Despite vocal opposition from students, two basketball games continued amid a COVID-19 case uptick


Gianna Di-Reumante

Few fans filled the bleachers to watch the girls varsity game against Langley. A COVID-19 case spike has discouraged students from attending the highly anticipated game.

The final day before winter break was filled with a number of half-empty classes, partly due to a surge in COVID-19 cases over the past week that has taken students by surprise. Amidst all the confusion, contact tracing and empty desks, the school opted to continue the McLean-Langley basketball games as scheduled.

Many students chose not to attend the rivalry game, citing vacations and incoming family members as reasons to avoid the risk of being infected with the communicable illness.

“I will not be attending the Langley game,” sophomore Camila Diaz said. “I have a ton of family coming into town soon and I don’t want to risk getting COVID.” 

Regardless of this year’s decreased attendance, the game trudged forward with a maximum capacity of 1,000 people. That’s 1,000 people spread over two games in a high school-sized gymnasium.

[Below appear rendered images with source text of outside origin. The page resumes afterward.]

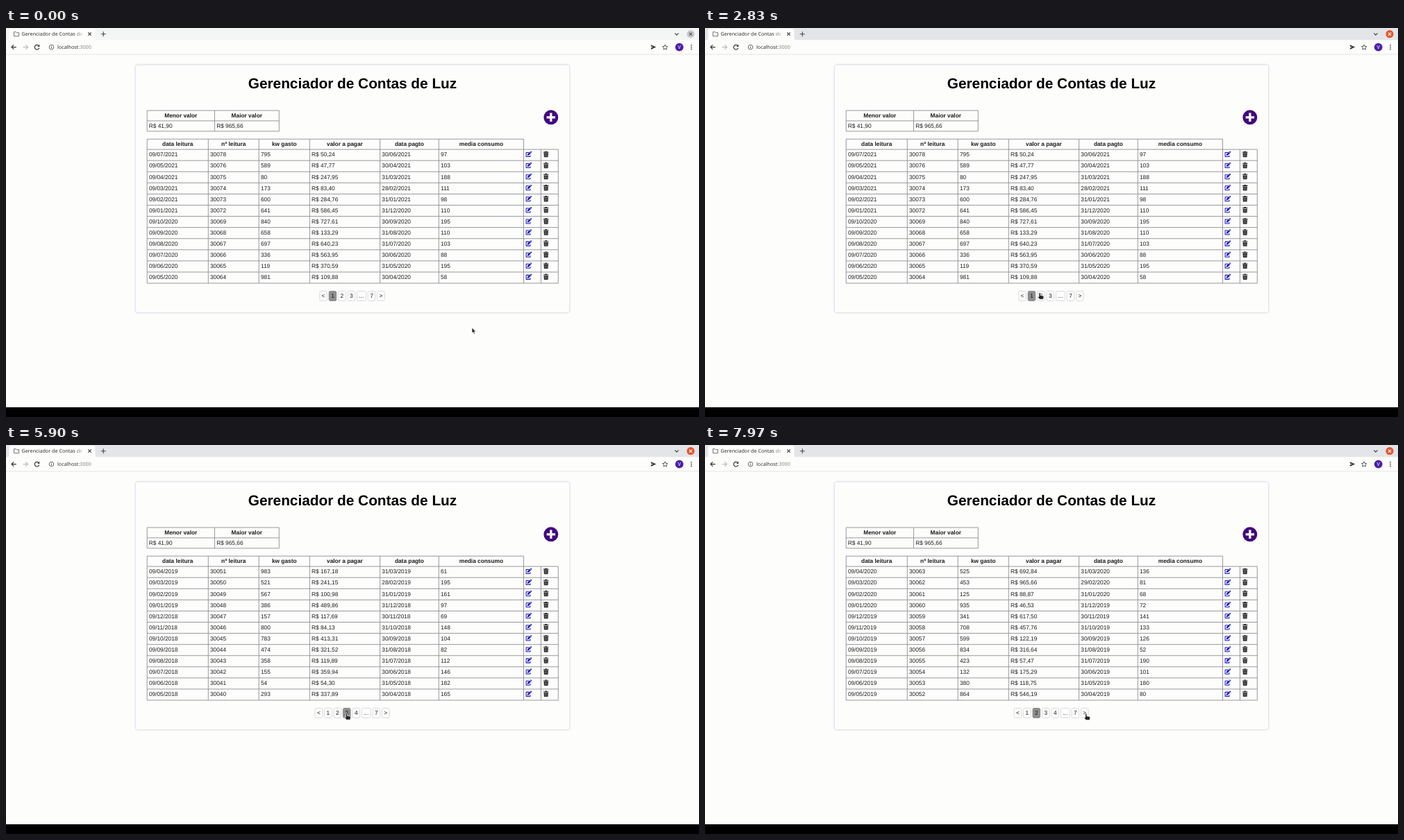
Write an HTML page that moves like this. It is 998 px wide and 561 px high and loops after 8000 ms.

```html
<!DOCTYPE html>
<html lang="pt">
<head>
<meta charset="utf-8">
<title>Gerenciador de Contas de Luz</title>
<style>
html, body { margin: 0; width: 100%; height: 100%; overflow: hidden; background: #fdfdfc; }
svg { display: block; width: 998px; height: 561px; }
text { font: 8.32px "Liberation Sans", Arial, sans-serif; fill: #1a1a1a; white-space: pre; text-rendering: geometricPrecision; }
.th { font-weight: bold; text-anchor: middle; }
.mid { text-anchor: middle; }
.title { font-size: 20.8px; font-weight: bold; text-anchor: middle; fill: #000; }
.ui { font: 7.2px "Noto Sans", "Open Sans", sans-serif; fill: #333; }
.line { fill: none; stroke: #8e8e94; stroke-width: .9; }
.ico { fill: none; stroke: #444; stroke-width: 1.1; }
</style>
</head>
<body>
<svg id="stage" viewBox="0 0 998 561" xmlns="http://www.w3.org/2000/svg"></svg>
<script>
const LOOP = 8000;
const stage = document.getElementById('stage');

// Per reading, newest first: kWh, amount, average
const BILLS = [
  '795 50,24 97|589 47,77 103|80 247,95 188|173 83,40 111|600 284,76 98|641 586,45 110|' +
  '840 727,61 195|658 133,29 110|697 640,23 103|336 563,95 88|119 370,59 195|981 109,88 58',
  '525 692,84 136|453 965,66 81|125 88,87 68|935 46,53 72|341 617,50 141|708 457,76 133|' +
  '599 122,19 126|834 316,64 52|423 57,47 190|132 175,29 101|380 118,75 180|864 546,19 80',
  '983 167,18 61|521 241,15 195|567 100,98 161|386 489,86 97|157 117,69 69|800 84,13 148|' +
  '783 413,31 104|474 321,52 82|358 119,89 112|155 359,94 146|54 54,30 182|293 337,89 165'
].map(p => p.split('|').map(r => r.split(' ')));
const DELETED = [30077, 30071, 30070];

const two = n => String(n).padStart(2, '0');
const date = (d, m, y) => `${two(d)}/${two(m)}/${y}`;

// One reading per month; payment is due on the last day of the month before
function buildPages() {
  let id = 30079;
  return BILLS.map(page => page.map(([kw, cost, avg]) => {
    do id--; while (DELETED.includes(id));
    const month = 2021 * 12 + 6 - (30078 - id);
    const y = Math.floor(month / 12), m = month % 12;
    const due = new Date(y, m, 0);
    return [date(9, m + 1, y), String(id), kw, 'R$ ' + cost,
      date(due.getDate(), due.getMonth() + 1, due.getFullYear()), avg];
  }));
}
const PAGES = buildPages();

const text = (x, y, s, cls = '') => `<text x="${x}" y="${y}" class="${cls}">${s}</text>`;
const path = (d, attrs = 'class="ico"') => `<path d="${d}" ${attrs}/>`;

function chrome() {
  return `
  <rect id="strip" width="998" height="17.5"/>
  <path d="M2 17.5Q4.5 17 4.5 14V4Q4.5 1 7.5 1H125.500Q128.500 1 128.500 4V14Q128.500 17 131 17.500Z" fill="#fdfdfc"/>
  <rect y="17.500" width="998" height="20.500" fill="#fdfdfc"/>
  <rect y="37.500" width="998" height="1" fill="#e6e6e8"/>
  ${path('M11.500 11.800V5.600H14.300L15.300 6.700H18.500V11.800Z', 'fill="none" stroke="#666" stroke-width=".9"')}
  <text x="22.500" y="11.300" class="ui" style="fill:url(#fade)">Gerenciador de Contas de</text>
  ${path('M118.300 6.500l4.400 4.400m0-4.400l-4.400 4.400')}
  ${path('M136.700 8.700h7M140.200 5.200v7')}
  ${path('M963.300 7.500l2.600 2.600l2.600-2.600')}
  <circle id="close" cx="986" cy="8.700" r="5.600"/>
  <path id="cross" d="M983.900 6.600l4.200 4.200m0-4.200l-4.200 4.200" fill="none" stroke-width="1.100"/>
  ${path('M14.800 27.600H8.200M11.200 24.400L8 27.600l3.200 3.200', 'fill="none" stroke="#333" stroke-width="1.200"')}
  ${path('M24.700 27.600h6.600M28.300 24.400l3.200 3.200l-3.200 3.200', 'fill="none" stroke="#bbb" stroke-width="1.200"')}
  ${path('M47.200 25.700A3.300 3.300 0 1 0 47.800 28.600', 'fill="none" stroke="#333" stroke-width="1.200"')}
  ${path('M48.300 23.800v3.200h-3.200Z', 'fill="#333"')}
  <circle cx="65.500" cy="27.600" r="3.300" fill="none" stroke="#555" stroke-width=".9"/>
  ${path('M65.500 27.100v2.200M65.500 25.500v.9', 'stroke="#555" stroke-width=".9"')}
  <text x="74" y="30.200" class="ui">localhost<tspan fill="#888">:3000</tspan></text>
  ${path('M928.500 24.300l7.800 3.300l-7.800 3.300l.9-2.700l3.200-.6l-3.200-.6Z', 'fill="#333"')}
  ${path('M949.200 24l1.100 2.400 2.600.3-1.900 1.800.5 2.600-2.300-1.300-2.300 1.300.5-2.600-1.900-1.800 2.600-.3Z', 'fill="none" stroke="#444" stroke-width=".9"')}
  <circle cx="969.700" cy="27.600" r="5.900" fill="#4a1fa8"/>
  <text x="969.700" y="30.200" class="ui mid" style="fill:#fff">V</text>
  ${[24.8, 27.6, 30.4].map(y => `<circle cx="987" cy="${y}" r=".85" fill="#333"/>`).join('')}`;
}

const COLS = [203.2, 291.3, 364.2, 437.3, 538.6, 623.3, 745.5, 770.4, 795.3];
const HEADS = ['data leitura', 'nº leitura', 'kw gasto', 'valor a pagar', 'data pagto', 'media consumo'];
const ROW = 16.08;
const rowY = i => 175.1 + i * ROW;

function table() {
  let out = path('M203.200 119H393.300V148.900H203.200ZM203.200 133.900H393.300M300.500 119V148.900', 'class="line"') +
    text(251.8, 129, 'Menor valor', 'th') + text(346.8, 129, 'Maior valor', 'th') +
    text(205.8, 144.1, 'R$ 41,90') + text(303.2, 144.1, 'R$ 965,66');
  let d = `M${COLS[0]} 160.200H${COLS[6]}`;
  COLS.forEach((x, i) => d += `M${x} ${i < 7 ? 160.2 : rowY(0)}V${rowY(12)}`);
  for (let i = 0; i <= 12; i++) d += `M${COLS[0]} ${rowY(i)}H${COLS[8]}`;
  out += path(d, 'class="line"');
  HEADS.forEach((h, i) => out += text((COLS[i] + COLS[i + 1]) / 2, 170, h, 'th'));
  for (let r = 0; r < 12; r++) {
    const y = rowY(r) + 10.3;
    for (let c = 0; c < 6; c++) out += text(COLS[c] + 2.7, y, '', 'cell');
    out += `<use href="#edit" x="748" y="${y - 7.6}"/><use href="#trash" x="774" y="${y - 7.8}"/>`;
  }
  return out;
}

const HAND = 'M-1.100 .8Q0-.5 1.100 .8V3.900L5 4.800Q6 5.100 5.900 6.200L5.200 9.800H-.2L-2.700 6.600Q-2.900 5.300-1.100 6Z';
const ARROW = 'M0 0V8.200L1.800 6.600L3 9.300L4.400 8.700L3.200 6.100H5.600Z';

stage.innerHTML = `
<defs>
  <linearGradient id="fade" gradientUnits="userSpaceOnUse" x1="98" x2="113" y1="0" y2="0">
    <stop stop-color="#333"/><stop offset="1" stop-color="#333" stop-opacity="0"/>
  </linearGradient>
  <g id="edit" fill="#1515c4">
    <path d="M5.300 1.700H1.100V7.700H6.900V5.700" fill="none" stroke="#1515c4" stroke-width="1.050" stroke-linejoin="round"/>
    <path d="M2.700 6.300L3 4.200L6.400.9L8.100 2.600L4.800 5.900ZM6.900.5L7.500 0Q8 -.3 8.500.1L9.100.7Q9.400 1.200 9.100 1.600L8.600 2.200Z"/>
  </g>
  <g id="trash" fill="#222">
    <path d="M0 1H2L2.600 .1H4.800L5.400 1H7.400V2.100H0ZM.5 2.700H6.900L6.500 8.600H.9Z"/>
    <path d="M2.300 3.700V7.700M3.700 3.700V7.700M5.100 3.700V7.700" stroke="#aaa" stroke-width=".5"/>
  </g>
</defs>
<rect width="998" height="561" fill="#fdfdfc"/>
${chrome()}
<rect x="187" y="53.500" width="624" height="356.500" rx="2" fill="#fdfdfc" style="filter:drop-shadow(0 0 1.800px #b4b7d8)"/>
${text(499, 87.2, 'Gerenciador de Contas de Luz', 'title')}
<circle cx="784.800" cy="128.800" r="10.500" fill="#41087e"/>
<path d="M778.600 128.800h12.400M784.800 122.600v12.400" stroke="#fff" stroke-width="3.300"/>
${table()}
<g id="pager"></g>
<rect y="547" width="998" height="14"/>
<path id="cursor" fill="#222" stroke="#fff" stroke-width=".7" stroke-linejoin="round"/>`;

const $ = id => document.getElementById(id);
const cells = [...stage.querySelectorAll('.cell')];

// Latest value whose start time has passed
const stepAt = (steps, t) => steps.reduce((v, [at, val]) => t >= at ? val : v, steps[0][1]);
const SELECTED = [[0, 1], [3750, 2], [5080, 3], [6620, 2]];
const LOADED = [[0, 1], [4520, 2], [5800, 3], [7200, 2]];
const FOCUS = 2250;

// Label, hover start, hover end
const HOVERS = [['2', 2840, 3750], ['3', 4850, 5150], ['1', 6370, 6470], ['<', 6510, 7420]];
const FADE = 120;
const clamp = v => Math.max(0, Math.min(1, v));
const hoverAt = (label, t) => HOVERS.reduce((v, [l, a, b]) =>
  l === label ? Math.max(v, Math.min(clamp((t - a) / FADE), 1 - clamp((t - b) / FADE))) : v, 0);

// Time, x, y of the pointer tip
const MOVES = [[0, 671, 432], [1130, 671, 432], [1700, 495, 394], [2100, 494, 400], [2450, 494, 400],
  [2770, 482, 381.5], [2860, 482, 381.5], [3150, 484.5, 385], [4650, 484.5, 385], [4950, 490.5, 386.5],
  [6180, 490.5, 386.5], [6470, 451.5, 386], [7350, 451.5, 386], [7600, 502, 400], [7800, 548.8, 387], [LOOP, 548.8, 387]];

function pointerAt(t) {
  const i = MOVES.findIndex(m => m[0] > t);
  const [t0, x0, y0] = MOVES[i - 1], [t1, x1, y1] = MOVES[i];
  const p = (t - t0) / (t1 - t0), e = p * p * (3 - 2 * p);
  return [x0 + (x1 - x0) * e, y0 + (y1 - y0) * e];
}

function pager(sel, t) {
  const labels = sel === 1 ? ['<', '1', '2', '3', '...', '7', '>'] : ['<', '1', '2', '3', '4', '...', '7', '>'];
  let x = sel === 1 ? 451.7 : 445.1;
  return labels.map(l => {
    const w = l === '...' ? 12.8 : 10.6, shade = Math.round(253 - 57 * hoverAt(l, t));
    const on = l === String(sel);
    const fill = on ? '#8e8e8e' : `rgb(${shade},${shade},${shade})`;
    const out = `<rect x="${x}" y="379.500" width="${w}" height="14" rx="2" fill="${fill}" stroke="${on ? '#858585' : '#d3d3d6'}" stroke-width=".8"/>` +
      text(x + w / 2, 389, l.replace('<', '&lt;'), 'mid');
    x += w + 2.85;
    return out;
  }).join('');
}

let shown = 0, pagerHtml = '';
function draw(t) {
  const page = stepAt(LOADED, t);
  if (page !== shown) {
    PAGES[page - 1].flat().forEach((s, i) => cells[i].textContent = s);
    shown = page;
  }
  const html = pager(stepAt(SELECTED, t), t);
  if (html !== pagerHtml) $('pager').innerHTML = pagerHtml = html;

  const active = t >= FOCUS;
  $('strip').setAttribute('fill', active ? '#e3e5e8' : '#f4f5f5');
  $('close').setAttribute('fill', active ? '#e4572e' : '#c9c9c9');
  $('cross').setAttribute('stroke', active ? '#fff' : '#555');

  const [x, y] = pointerAt(t);
  const hand = (t > 2720 && t < 7420) || t > 7740;
  $('cursor').setAttribute('d', hand ? HAND : ARROW);
  $('cursor').setAttribute('transform', `translate(${x.toFixed(2)} ${y.toFixed(2)})`);
}

let start;
function tick(now) {
  start ??= now;
  draw((now - start) % LOOP);
  requestAnimationFrame(tick);
}
draw(0);
requestAnimationFrame(tick);
</script>
</body>
</html>
```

In no way was the capacity limit a responsible decision, considering that it could easily derail holiday travel plans and put the greater McLean community at risk.

“It’s reckless,” said student council vice president Arman Nikmorad. “It is reckless that [the] McLean [school administration] plans to keep the game going at 1,000 person capacity when it is rumored that there are 35+ COVID cases.”

Postponing or even canceling the game would be unfortunate for fans on both sides, but it would have been the right decision in the long run to protect students and their relatives. Many people are traveling over the break, visiting elderly relatives who are especially vulnerable to the disease. Most supposed precautions the school is taking at the game are ridiculous; for instance, the administration expects masks to be worn at an indoor game with concessions. It’s almost as if they’ve never seen the hallways during lunch.

Most troubling is the school’s indifference to the spike in cases and rumors of an outbreak. 83% of voters on The Highlander’s Instagram account said they felt the administration was not addressing rumors of a COVID-19 case spike to the best of their abilities. 71% said they did not feel safe coming to school today, Dec. 17.

Nikmorad sent an email about student concerns to assistant principal Jeffrey Barham, who is the acting principal filling in for Dr. Ellen Reilly while she is on vacation.

“So far, other sporting events from the University of Maryland have been canceled and [Prince George’s] county has closed some of their schools because of COVID outbreaks,” Nikmorad wrote. “From what we have heard from students and basketball players, we ask that you consider postponing our last McLean-Langley game.”

Barham declined, referring to Fairfax County Health Department guidelines.

“The guidance we are currently receiving from the health department is that there is no reason to postpone or limit the amount of fans in the game,” Barham replied. “Unless we get different guidance from them today, the game will go on as scheduled.”

Gregory Miller, Director of Student Activities, also noted that it was a recommendation from the school district to continue the game.

“We did confirm with the Health Department and FCPS Central Office and it was their advice that we play the game as scheduled,” Miller said.

There are 21 official student cases at McLean reported on the Fairfax County Public Schools (FCPS) dashboard, up from 14 last night. More people are likely infected with COVID-19 than the site records due to delays and the fact it only documents infections voluntarily reported to the school. What more will it take for FCPS to finally recognize that the pandemic is worsening?

“It definitely should’ve been postponed,” said senior and varsity girls basketball player Gianna Di-Reumante. “Barely anyone is going to show up…it’s supposed to be the biggest game of the year and it’s just kind of a waste.”

McLean holding a game in the middle of a case spike prioritized the wrong benefits: ticket and concession sales, showcasing athletic talent and entertaining students over community safety in a time of unprecedented COVID-19 contraction. It poses a pressing question on many students’ minds—does anyone in the administration or Central Office even care about the pandemic?